The chief executives of the British Trust for Ornithology (BTO), Joint Nature Conservation Committee (JNCC) and Royal Society for the Protection of Birds (RSPB) reaffirmed their longstanding commitment to the long-term bird monitoring schemes that underpin so much conservation science and action.
Birds are brilliant indicators of how the wider natural world is faring. Monitoring their populations can help us understand what is changing and guide policies and land management to secure a better future for birds, people and the environment. Much-loved species like Swift and Greenfinch are rapidly disappearing from the UK, but others, such as Red Kite, are increasing thanks to dedicated conservation efforts.
We know this because of the thousands of committed and highly skilled volunteers who give their time to record information about our bird populations.
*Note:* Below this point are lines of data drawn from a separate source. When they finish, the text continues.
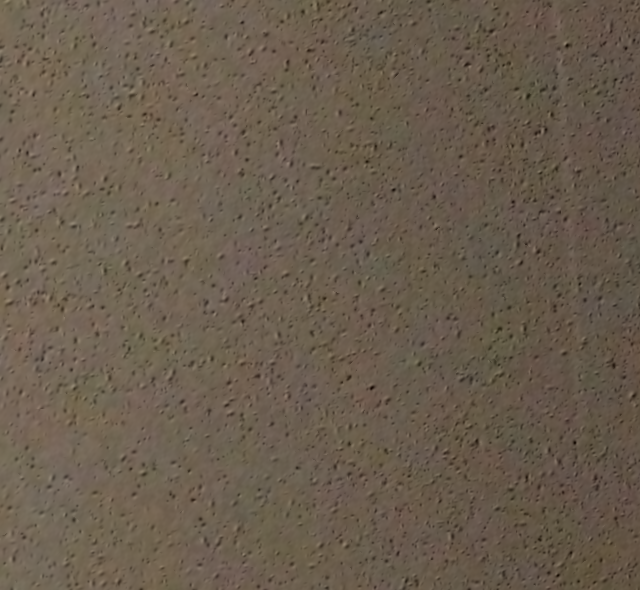
A WebGL 2 fragment shader for this texture:

```glsl
#version 300 es
precision highp float;
// Dim brown matte surface with slanted dark and pale specks, faint colour blotches and one pale crease.

#define LIGHT_SIDE vec3(0.468, 0.418, 0.350)
#define DARK_SIDE vec3(0.375, 0.325, 0.272)
#define COARSE_CELLS 76.0
#define FINE_CELLS 118.0
#define SPECK_DARK 0.21
#define SPECK_PALE 0.14
#define SPECK_ANGLE 0.95
#define GRAIN 0.034
#define BLOTCH 0.022
#define CREASE_GLOW 0.040

uniform vec2 u_resolution;
out vec4 outColor;

// Integer hash: three values in 0..1 for each lattice cell and seed
vec3 hash3(vec2 cell, int seed) {
    uvec3 v = uvec3(ivec3(ivec2(cell) + 4096, seed));
    v = v * 1664525u + 1013904223u;
    v.x += v.y * v.z; v.y += v.z * v.x; v.z += v.x * v.y;
    v ^= v >> 16u;
    v.x += v.y * v.z; v.y += v.z * v.x; v.z += v.x * v.y;
    return vec3(v >> 8u) / 16777216.0;
}

// Smooth value noise, three independent channels in -1..1
vec3 noise3(vec2 p, int seed) {
    vec2 i = floor(p), f = fract(p);
    f = f * f * (3.0 - 2.0 * f);
    vec3 low = mix(hash3(i, seed), hash3(i + vec2(1, 0), seed), f.x);
    vec3 high = mix(hash3(i + vec2(0, 1), seed), hash3(i + vec2(1, 1), seed), f.x);
    return mix(low, high, f.y) * 2.0 - 1.0;
}

vec2 rotate(vec2 p, float angle) {
    float c = cos(angle), s = sin(angle);
    return vec2(c * p.x + s * p.y, c * p.y - s * p.x);
}

// Soft elongated dot, long along x
float dot2d(vec2 d, vec2 radius) {
    d /= radius;
    return exp(-dot(d, d));
}

// Scattered pits, each with a pale rim on one side; returns a brightness offset
float specks(vec2 p, float cells, float density, int seed) {
    vec2 q = p * cells, home = floor(q);
    float sum = 0.0;
    for (int y = -1; y <= 1; y++)
    for (int x = -1; x <= 1; x++) {
        vec2 cell = home + vec2(x, y);
        vec3 place = hash3(cell, seed), kind = hash3(cell, seed + 1);
        if (place.z > density) continue;
        float angle = SPECK_ANGLE + (kind.x - 0.5) * 1.5;
        vec2 d = rotate(q - cell - place.xy, angle);
        vec2 radius = vec2(0.26 + 0.20 * kind.y, 0.16 + 0.09 * kind.z);
        float strength = 0.25 + 0.75 * kind.z * kind.z;
        float rimSide = kind.y < 0.7 ? 1.0 : -1.0;
        vec2 rim = d + vec2(0.10, 0.42 * rimSide);
        sum -= SPECK_DARK * strength * dot2d(d, radius);
        sum += SPECK_PALE * (0.2 + 0.8 * kind.y) * strength * dot2d(rim, radius);
    }
    return sum;
}

void main() {
    vec2 p = gl_FragCoord.xy / u_resolution.y;
    float across = gl_FragCoord.x / u_resolution.x;

    // Light falling off to the right and slightly downward
    float falloff = across + 0.10 * (0.5 - p.y) + 0.05 * noise3(p * 3.0, 1).x;
    vec3 color = mix(LIGHT_SIDE, DARK_SIDE, smoothstep(-0.15, 1.15, falloff));

    // Faint green, violet and ochre blotches
    vec3 tint = 0.6 * noise3(rotate(p, 0.7) * 13.0, 2) + 0.6 * noise3(p * 31.0, 3);
    color += BLOTCH * (tint - dot(tint, vec3(0.3, 0.59, 0.11))) * vec3(0.8, 0.7, 1.0);

    // Slanted soft grain, finer toward the dark side
    vec2 along = rotate(p, SPECK_ANGLE);
    float soft = noise3(along * vec2(65.0, 120.0), 4).x;
    float fine = noise3(along * vec2(150.0, 230.0), 5).x;
    color += GRAIN * mix(soft, fine, 0.35 + 0.35 * across);

    // Clustered specks: coarse at the left, small at the right
    float cluster = 0.5 + 0.5 * noise3(p * 11.0, 6).x;
    float coarse = specks(p, COARSE_CELLS, mix(0.40, 0.20, across) * (0.5 + cluster), 10);
    float small = specks(p, FINE_CELLS, mix(0.12, 0.48, across) * (0.5 + cluster), 20);
    color += (coarse + 0.8 * small) * vec3(1.0, 0.97, 0.90);

    // Pale, nearly upright crease that fades out near the bottom
    float center = 0.943 + 0.058 * (1.0 - p.y) + 0.002 * noise3(p.yy * 25.0, 7).x;
    float offset = (p.x - center) / 0.008;
    float wear = smoothstep(0.15, 0.55, p.y) * (0.75 + 0.45 * noise3(p * 60.0, 8).x);
    color += CREASE_GLOW * wear * exp(-offset * offset);
    float shadow = (p.x - center + 0.020) / 0.012;
    color -= 0.25 * CREASE_GLOW * wear * exp(-shadow * shadow);

    outColor = vec4(clamp(color, 0.0, 1.0), 1.0);
}
```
Together with the scientists who interpret the data, they help us to understand more about the ongoing biodiversity crisis, the impacts of climate change, and the urgent need for evidence to guide what we can do to protect nature from these and other threats. The new agreement, a funding partnership that covers the period 2022–2027, is surely needed now more than ever.
For decades, BTO has organised the UK Breeding Bird Survey (BBS) and Wetland Bird Survey (WeBS), as well as both bird ringing and nest recording. The charity has now taken on additional responsibility for the Seabird Monitoring Programme (SMP) and the Goose and Swan Monitoring Programme (GSMP). This means BTO now delivers the full suite of bird monitoring programmes, providing data on the abundance of around 190 species. BBS, WeBS and SMP are funded jointly by BTO, RSPB and JNCC, while GSMP receives funds from BTO, JNCC and NatureScot.
Posted On: 22/09/2022